Eiji Toyoda was a younger cousin of Kiichiro Toyoda. E. Toyoda was President of Toyota Motor Company from 1967-1982. Toyoda visited one of the Ford plants in Michigan during the early 1950s. He was impressed by the scale of the facility but recognized significant inefficiencies. To date, Toyota Motor had been manufacturing cars for 13 years and had produced just over 2,500 automobiles. The Ford plant, on the other hand, was making 8,000 vehicles a day. Toyoda decided to adopt American automobile mass production methods but with a focus on quality. Toyoda, along with Taiichi Ohno developed the initial concepts that became known as the “Toyota Way,” including Kanban, Kaizen, and "respect for people."
Taiichi Ohno (1912-1990)
Taiichi Ohno was a Japanese industrial engineer and businessman. He is considered to be the father of the Toyota Production System, which became known widely as "Lean Manufacturing" in the U.S. He formulated the seven wastes as part of this system. He wrote several important books about the approach, including Toyota Production System: Beyond Large-Scale Production.
“If you are going to do Kaizen continuously, you’ve got to assume that things are a mess. Too many people just assume that things are all right the way they are. Aren’t you guys convinced that the way you are doing things is the right way? That’s no way to get anything done. Kaizen is about changing the way things are. If you assume that things are all right the way they are, you can’t do Kaizen.”
Shigeo Shingo (1909-1990)
Shingo was one of Japan’s foremost consultants on manufacturing operations improvement and worked with Toyota to develop their TPS methods. He wrote many books on improvement including: Revolution in Manufacturing: The SMED System and Zero Quality Control: Source Inspection and the Poka-Yoke System. In 1988, the Jon M. Huntsman School of Business at Utah State University recognized Dr. Shingō for his lifetime accomplishments and created the Shingo Prize for Operational Excellence that recognizes world-class, Lean organizations and operational excellence. He offered one of our favorite quotes on Lean leadership:

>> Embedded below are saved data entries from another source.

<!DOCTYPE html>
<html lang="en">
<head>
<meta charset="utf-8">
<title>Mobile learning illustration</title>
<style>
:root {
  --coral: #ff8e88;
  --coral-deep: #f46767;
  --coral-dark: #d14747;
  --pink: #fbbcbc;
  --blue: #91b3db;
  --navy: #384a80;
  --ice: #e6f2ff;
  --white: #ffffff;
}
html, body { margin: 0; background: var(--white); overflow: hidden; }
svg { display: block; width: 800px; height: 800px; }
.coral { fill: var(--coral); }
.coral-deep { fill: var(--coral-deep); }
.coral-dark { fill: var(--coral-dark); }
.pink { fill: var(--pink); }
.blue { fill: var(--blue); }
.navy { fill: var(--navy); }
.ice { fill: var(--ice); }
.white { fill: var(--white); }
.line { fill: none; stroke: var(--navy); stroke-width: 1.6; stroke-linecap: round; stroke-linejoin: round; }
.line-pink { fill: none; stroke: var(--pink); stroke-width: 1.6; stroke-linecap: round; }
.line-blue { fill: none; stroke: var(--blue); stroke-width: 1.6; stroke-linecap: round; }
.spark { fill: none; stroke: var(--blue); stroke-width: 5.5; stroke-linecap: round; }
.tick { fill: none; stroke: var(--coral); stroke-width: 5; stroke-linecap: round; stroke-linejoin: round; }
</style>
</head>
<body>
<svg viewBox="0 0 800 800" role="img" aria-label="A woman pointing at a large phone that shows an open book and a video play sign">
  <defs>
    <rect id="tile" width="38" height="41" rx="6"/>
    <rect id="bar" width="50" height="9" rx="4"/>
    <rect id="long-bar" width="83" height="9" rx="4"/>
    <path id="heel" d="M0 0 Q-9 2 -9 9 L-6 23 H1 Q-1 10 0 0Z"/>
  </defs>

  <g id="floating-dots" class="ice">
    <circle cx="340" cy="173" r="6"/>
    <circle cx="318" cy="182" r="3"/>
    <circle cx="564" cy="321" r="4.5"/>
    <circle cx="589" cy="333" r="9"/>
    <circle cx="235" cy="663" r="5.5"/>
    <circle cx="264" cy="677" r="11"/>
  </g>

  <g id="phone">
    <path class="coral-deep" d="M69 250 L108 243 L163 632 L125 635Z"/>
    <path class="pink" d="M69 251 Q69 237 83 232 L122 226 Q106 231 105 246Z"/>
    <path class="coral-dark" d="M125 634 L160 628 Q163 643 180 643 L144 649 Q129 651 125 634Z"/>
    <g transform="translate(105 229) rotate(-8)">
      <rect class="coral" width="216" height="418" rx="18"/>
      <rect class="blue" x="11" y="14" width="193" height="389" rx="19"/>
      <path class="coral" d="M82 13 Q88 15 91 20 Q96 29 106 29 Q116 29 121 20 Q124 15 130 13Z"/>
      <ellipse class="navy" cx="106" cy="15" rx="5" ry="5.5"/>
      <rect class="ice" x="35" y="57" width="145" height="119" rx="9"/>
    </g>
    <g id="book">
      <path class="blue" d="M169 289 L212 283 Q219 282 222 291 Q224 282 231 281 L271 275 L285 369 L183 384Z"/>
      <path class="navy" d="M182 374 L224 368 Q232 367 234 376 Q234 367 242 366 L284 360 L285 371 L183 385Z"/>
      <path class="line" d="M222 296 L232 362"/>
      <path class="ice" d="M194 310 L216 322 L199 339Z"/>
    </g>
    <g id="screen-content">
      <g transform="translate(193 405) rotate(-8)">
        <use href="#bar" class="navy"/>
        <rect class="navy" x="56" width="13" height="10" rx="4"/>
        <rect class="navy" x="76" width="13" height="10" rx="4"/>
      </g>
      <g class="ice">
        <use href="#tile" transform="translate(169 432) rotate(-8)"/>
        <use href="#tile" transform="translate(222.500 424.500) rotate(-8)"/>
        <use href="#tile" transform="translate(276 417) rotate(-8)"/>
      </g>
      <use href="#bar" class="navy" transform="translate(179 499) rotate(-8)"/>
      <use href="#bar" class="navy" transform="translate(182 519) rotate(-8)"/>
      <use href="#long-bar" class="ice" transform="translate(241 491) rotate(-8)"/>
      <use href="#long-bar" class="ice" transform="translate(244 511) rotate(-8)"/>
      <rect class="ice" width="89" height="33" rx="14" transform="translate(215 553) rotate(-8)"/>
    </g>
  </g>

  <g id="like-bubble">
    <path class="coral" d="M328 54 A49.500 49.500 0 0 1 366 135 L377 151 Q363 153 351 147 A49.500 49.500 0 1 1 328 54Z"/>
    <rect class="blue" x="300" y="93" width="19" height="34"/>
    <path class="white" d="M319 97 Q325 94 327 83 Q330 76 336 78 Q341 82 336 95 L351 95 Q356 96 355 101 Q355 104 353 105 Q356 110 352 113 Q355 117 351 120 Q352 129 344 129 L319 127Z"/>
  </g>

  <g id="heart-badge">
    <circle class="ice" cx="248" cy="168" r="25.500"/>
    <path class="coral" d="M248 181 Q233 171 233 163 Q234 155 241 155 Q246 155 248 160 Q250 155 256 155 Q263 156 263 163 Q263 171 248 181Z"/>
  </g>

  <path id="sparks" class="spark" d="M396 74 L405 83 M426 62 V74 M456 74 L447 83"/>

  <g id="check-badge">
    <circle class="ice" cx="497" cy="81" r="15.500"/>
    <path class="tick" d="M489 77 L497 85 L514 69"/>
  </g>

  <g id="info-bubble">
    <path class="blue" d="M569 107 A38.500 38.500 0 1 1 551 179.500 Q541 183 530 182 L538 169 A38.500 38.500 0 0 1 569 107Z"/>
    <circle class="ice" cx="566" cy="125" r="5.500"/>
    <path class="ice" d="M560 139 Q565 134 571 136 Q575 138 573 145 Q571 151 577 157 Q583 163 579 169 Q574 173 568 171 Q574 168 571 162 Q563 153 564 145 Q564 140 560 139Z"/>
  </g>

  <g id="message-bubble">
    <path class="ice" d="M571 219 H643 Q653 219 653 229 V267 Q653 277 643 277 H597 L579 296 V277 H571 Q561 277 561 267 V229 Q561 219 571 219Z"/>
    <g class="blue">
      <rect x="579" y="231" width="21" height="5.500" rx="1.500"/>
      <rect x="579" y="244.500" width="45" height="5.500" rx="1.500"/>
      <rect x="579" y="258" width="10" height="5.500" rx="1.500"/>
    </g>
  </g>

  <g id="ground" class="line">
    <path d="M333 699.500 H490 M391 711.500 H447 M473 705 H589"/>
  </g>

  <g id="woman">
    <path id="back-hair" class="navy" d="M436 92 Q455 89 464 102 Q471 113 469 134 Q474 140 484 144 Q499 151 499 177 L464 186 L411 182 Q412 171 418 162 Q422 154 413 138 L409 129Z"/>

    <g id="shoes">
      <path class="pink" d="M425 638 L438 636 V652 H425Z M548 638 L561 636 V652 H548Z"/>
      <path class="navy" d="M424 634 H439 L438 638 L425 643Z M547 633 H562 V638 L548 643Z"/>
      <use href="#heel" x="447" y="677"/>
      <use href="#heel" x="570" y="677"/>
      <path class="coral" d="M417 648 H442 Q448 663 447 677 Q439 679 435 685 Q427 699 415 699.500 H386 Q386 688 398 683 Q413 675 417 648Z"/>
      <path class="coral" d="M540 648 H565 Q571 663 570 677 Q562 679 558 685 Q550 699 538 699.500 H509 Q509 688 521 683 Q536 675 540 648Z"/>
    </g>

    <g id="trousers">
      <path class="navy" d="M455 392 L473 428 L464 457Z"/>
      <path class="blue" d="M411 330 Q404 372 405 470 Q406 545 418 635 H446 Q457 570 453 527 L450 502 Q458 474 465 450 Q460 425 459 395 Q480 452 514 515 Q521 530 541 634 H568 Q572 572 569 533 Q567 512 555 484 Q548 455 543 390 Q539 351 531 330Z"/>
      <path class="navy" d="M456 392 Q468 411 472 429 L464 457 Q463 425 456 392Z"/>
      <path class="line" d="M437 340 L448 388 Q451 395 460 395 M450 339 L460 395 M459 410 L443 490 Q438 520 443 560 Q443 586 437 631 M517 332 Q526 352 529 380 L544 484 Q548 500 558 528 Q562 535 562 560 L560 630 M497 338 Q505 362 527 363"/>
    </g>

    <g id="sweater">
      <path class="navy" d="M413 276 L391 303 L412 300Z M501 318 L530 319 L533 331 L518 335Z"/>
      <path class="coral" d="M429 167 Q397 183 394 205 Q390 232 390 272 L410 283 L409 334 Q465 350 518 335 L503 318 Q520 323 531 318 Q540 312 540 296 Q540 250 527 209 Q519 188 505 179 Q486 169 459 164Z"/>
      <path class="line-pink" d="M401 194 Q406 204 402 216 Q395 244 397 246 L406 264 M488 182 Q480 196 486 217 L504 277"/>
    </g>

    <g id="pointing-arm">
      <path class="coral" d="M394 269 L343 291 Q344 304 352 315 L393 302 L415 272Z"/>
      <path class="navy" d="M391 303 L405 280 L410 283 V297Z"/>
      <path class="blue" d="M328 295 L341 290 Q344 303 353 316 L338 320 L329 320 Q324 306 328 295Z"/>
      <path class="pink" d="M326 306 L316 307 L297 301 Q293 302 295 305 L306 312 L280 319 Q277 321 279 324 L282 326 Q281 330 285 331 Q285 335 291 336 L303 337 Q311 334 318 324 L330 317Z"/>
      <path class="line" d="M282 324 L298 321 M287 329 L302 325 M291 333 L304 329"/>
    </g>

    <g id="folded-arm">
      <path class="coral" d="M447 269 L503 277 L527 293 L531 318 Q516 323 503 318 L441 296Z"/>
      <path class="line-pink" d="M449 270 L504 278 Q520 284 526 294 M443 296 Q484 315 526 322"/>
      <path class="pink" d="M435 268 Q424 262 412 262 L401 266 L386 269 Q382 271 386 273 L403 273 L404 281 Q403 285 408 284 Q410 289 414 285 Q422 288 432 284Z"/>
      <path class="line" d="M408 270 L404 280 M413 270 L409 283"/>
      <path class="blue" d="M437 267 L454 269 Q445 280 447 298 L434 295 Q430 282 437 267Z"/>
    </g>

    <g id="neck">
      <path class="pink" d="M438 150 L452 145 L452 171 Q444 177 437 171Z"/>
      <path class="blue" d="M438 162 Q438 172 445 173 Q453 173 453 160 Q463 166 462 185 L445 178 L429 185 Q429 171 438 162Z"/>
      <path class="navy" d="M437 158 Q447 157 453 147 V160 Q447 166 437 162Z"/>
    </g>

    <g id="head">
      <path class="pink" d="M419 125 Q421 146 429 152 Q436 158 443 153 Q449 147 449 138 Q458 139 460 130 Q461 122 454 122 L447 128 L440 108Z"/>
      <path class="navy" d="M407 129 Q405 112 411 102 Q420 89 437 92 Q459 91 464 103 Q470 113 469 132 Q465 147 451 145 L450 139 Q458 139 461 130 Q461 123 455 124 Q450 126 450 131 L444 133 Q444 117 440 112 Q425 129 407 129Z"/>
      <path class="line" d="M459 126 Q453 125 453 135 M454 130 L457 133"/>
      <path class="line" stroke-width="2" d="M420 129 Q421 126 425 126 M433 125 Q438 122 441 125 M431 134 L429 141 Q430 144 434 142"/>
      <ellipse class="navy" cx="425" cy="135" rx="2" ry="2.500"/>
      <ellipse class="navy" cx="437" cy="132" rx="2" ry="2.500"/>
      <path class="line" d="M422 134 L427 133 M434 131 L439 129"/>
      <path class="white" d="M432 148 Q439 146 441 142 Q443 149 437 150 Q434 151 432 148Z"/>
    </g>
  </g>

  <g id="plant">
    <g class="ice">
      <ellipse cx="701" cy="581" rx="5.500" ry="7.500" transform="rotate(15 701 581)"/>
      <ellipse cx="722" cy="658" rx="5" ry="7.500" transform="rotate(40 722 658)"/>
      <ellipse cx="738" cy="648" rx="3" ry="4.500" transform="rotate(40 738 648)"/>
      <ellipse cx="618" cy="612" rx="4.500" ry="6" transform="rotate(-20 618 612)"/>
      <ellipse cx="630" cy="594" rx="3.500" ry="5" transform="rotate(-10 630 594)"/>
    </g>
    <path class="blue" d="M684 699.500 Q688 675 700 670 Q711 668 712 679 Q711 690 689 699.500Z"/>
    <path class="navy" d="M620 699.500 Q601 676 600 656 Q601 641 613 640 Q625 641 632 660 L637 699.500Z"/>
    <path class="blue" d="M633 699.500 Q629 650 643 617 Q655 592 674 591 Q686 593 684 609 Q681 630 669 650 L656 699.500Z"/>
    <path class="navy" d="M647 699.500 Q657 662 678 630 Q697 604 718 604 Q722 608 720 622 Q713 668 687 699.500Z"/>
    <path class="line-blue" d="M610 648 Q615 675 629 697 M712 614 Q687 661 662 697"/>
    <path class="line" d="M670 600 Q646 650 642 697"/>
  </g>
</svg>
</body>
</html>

“Even the greatest idea can become meaningless in the rush to judgment. To gauge an idea as feasible we must cut our ties to the status quo and find the balance between constructive criticism and judgment. Within that balance we will uncover critical input for making our ideas a reality.”
James Womack and Daniel Jones
For our final entry, we list James Womack and Daniel Jones together because they have worked together researching the automotive industry since 1979. Their research with MIT professor Daniel Roos on the automotive industry found a three-to-one productivity difference between Japanese and American factories. Their work led to the book we mentioned at the beginning of this post, The Machine that Changed the World. This book is widely credited with bringing the principles of Lean to boardrooms and factory floors across the United States.
“We labeled this new way Lean production because it does more and more with less and less.”
Of course, there are many others who contributed to today’s interpretation of Lean Leadership. But if you want to learn more about the evolution and execution of Kaizen in the workplace, reading the work of any of these pioneers is a great place to start.